Fetching Data at Request Time

  • If we need to fetch data at request time instead of build time, we can try Server-side Rendering. Here, we need to export getServerSideProps instead of getStaticProps from your page.
export async function getServerSideProps(context){
        props: {
            // props for your component

Server-side Rendering with Data

We should use getServerSideProps only if we need to pre-render a page whose data must be fetched at request time. TTFB (Time to First Byte) will be slower than getStaticProps because the server must compute the result on every request, and the result cannot be cached by a CDN without extra configuration.

Client-Side Rendering

  • As alternative strategy to pre-rendering, we can Statically generate (pre-render) only parts of the page that do not require external data and then fetch external data from the client using JavaScript when the page loads and populate the remaining parts.

Selective Pre-Rendering and Client-Side Rendering

e.g - In user dashboard like pages, we can use this approach because it is a private, user-specific page, SEO is not relevant, and the page doesn't need to be pre-rendered. Data is frequently updated, which required request-time data fetching.

SWR - React Hook for Data Fetching

  • Highly recommended when fetching data on the client side. It handles caching, revalidation, focus tracking, refetching on interval, and more.
import useSWR from 'swr'

function Profile(){
    const {data, error} = useSWR('/api/user',fetch)
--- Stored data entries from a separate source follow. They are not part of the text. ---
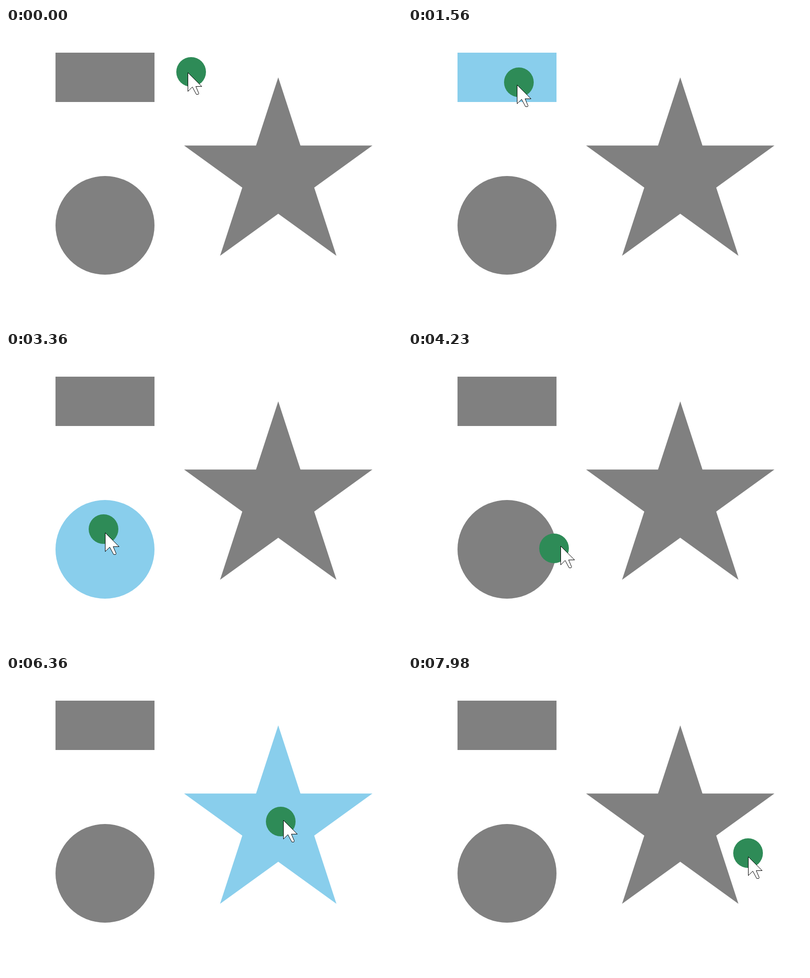
Recreate the animation shown at these times as an HTML page with a canvas. Size 800 px wide and 600 px high, loop 8 s.

```html
<!DOCTYPE html>
<html lang="en">
<head>
<meta charset="utf-8">
<title>Ball inside shapes</title>
<style>
  html, body { margin: 0; width: 100%; height: 100%; overflow: hidden; background: #fff; }
  canvas { display: block; }
</style>
</head>
<body>
<canvas width="800" height="600"></canvas>
<script>
const ctx = document.querySelector('canvas').getContext('2d');
const LOOP = 8000, STEP = 30, LAG = 2, RADIUS = 30;

// Key points of the pointer's path: [step, x, y]
const route = [
  [0, 373.6, 89], [29, 282, 101], [53, 221.5, 112.5], [70, 194, 173],
  [83, 192, 246], [108, 192, 346], [137, 272, 408], [142, 301.5, 395.5],
  [158, 434, 369], [181, 498.4, 365], [191, 516, 359], [213, 557.5, 293.5],
  [243, 634, 290], [260, 686.5, 338], [268, 687, 366]
];

function polygon(points) {
  const path = new Path2D();
  points.forEach(([x, y]) => path.lineTo(x, y));
  path.closePath();
  return path;
}

function disc(x, y, r) {
  const path = new Path2D();
  path.arc(x, y, r, 0, 2 * Math.PI);
  return path;
}

const rectangle = new Path2D();
rectangle.rect(100, 50, 200, 100);

const star = polygon(Array.from({ length: 10 }, (_, i) => {
  const r = i % 2 ? 76.4 : 200, angle = i * Math.PI / 5;
  return [550 + r * Math.sin(angle), 300 - r * Math.cos(angle)];
}));

const shapes = [rectangle, disc(200, 400, 100), star];

const arrow = polygon([
  [0, 0], [0, 38], [9, 29], [17, 44], [21, 44], [22, 42], [16, 28], [28, 28]
]);

// Average speed between key points i and i + 1
function speed(i, axis) {
  const a = route[i], b = route[i + 1];
  return (b[axis] - a[axis]) / (b[0] - a[0]);
}

// Speed at key point i, weighted towards the shorter neighbouring span
function slope(i, axis) {
  const last = route.length - 1;
  if (i === 0 || i === last) return speed(Math.min(i, last - 1), axis);
  const before = route[i][0] - route[i - 1][0], after = route[i + 1][0] - route[i][0];
  return (after * speed(i - 1, axis) + before * speed(i, axis)) / (before + after);
}

// Cubic Hermite interpolation along the route
function pointAt(step) {
  const i = Math.max(0, route.findIndex(p => p[0] >= step) - 1);
  const a = route[i], b = route[i + 1];
  const span = b[0] - a[0], u = (step - a[0]) / span, v = 1 - u;
  return [1, 2].map(axis => Math.round(
    v * v * (1 + 2 * u) * a[axis] + u * u * (3 - 2 * u) * b[axis] +
    span * u * v * (v * slope(i, axis) - u * slope(i + 1, axis))
  ));
}

// The whole ball lies inside when every rim point does
function contains(shape, x, y) {
  for (let i = 0; i < 64; i++) {
    const angle = i * Math.PI / 32;
    const rimX = x + RADIUS * Math.cos(angle), rimY = y + RADIUS * Math.sin(angle);
    if (!ctx.isPointInPath(shape, rimX, rimY)) return false;
  }
  return true;
}

function fill(path, color) {
  ctx.fillStyle = color;
  ctx.fill(path);
}

function draw(time) {
  const step = Math.floor(time % LOOP / STEP);
  const [ballX, ballY] = pointAt(step);
  const [tipX, tipY] = pointAt(step + LAG);

  ctx.clearRect(0, 0, 800, 600);
  for (const shape of shapes) {
    fill(shape, contains(shape, ballX, ballY) ? '#89ceec' : '#808080');
  }
  fill(disc(ballX, ballY, RADIUS), '#2e8b57');

  ctx.save();
  ctx.translate(tipX + 0.5, tipY + 0.5);
  fill(arrow, '#fff');
  ctx.stroke(arrow);
  ctx.restore();
}

const start = performance.now();
function tick() {
  draw(performance.now() - start);
  requestAnimationFrame(tick);
}
tick();
</script>
</body>
</html>
```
    if (error) return <div> failed to load </div>
    if (!data) return <div> loading...</div>
    return <div> hello {}!</div>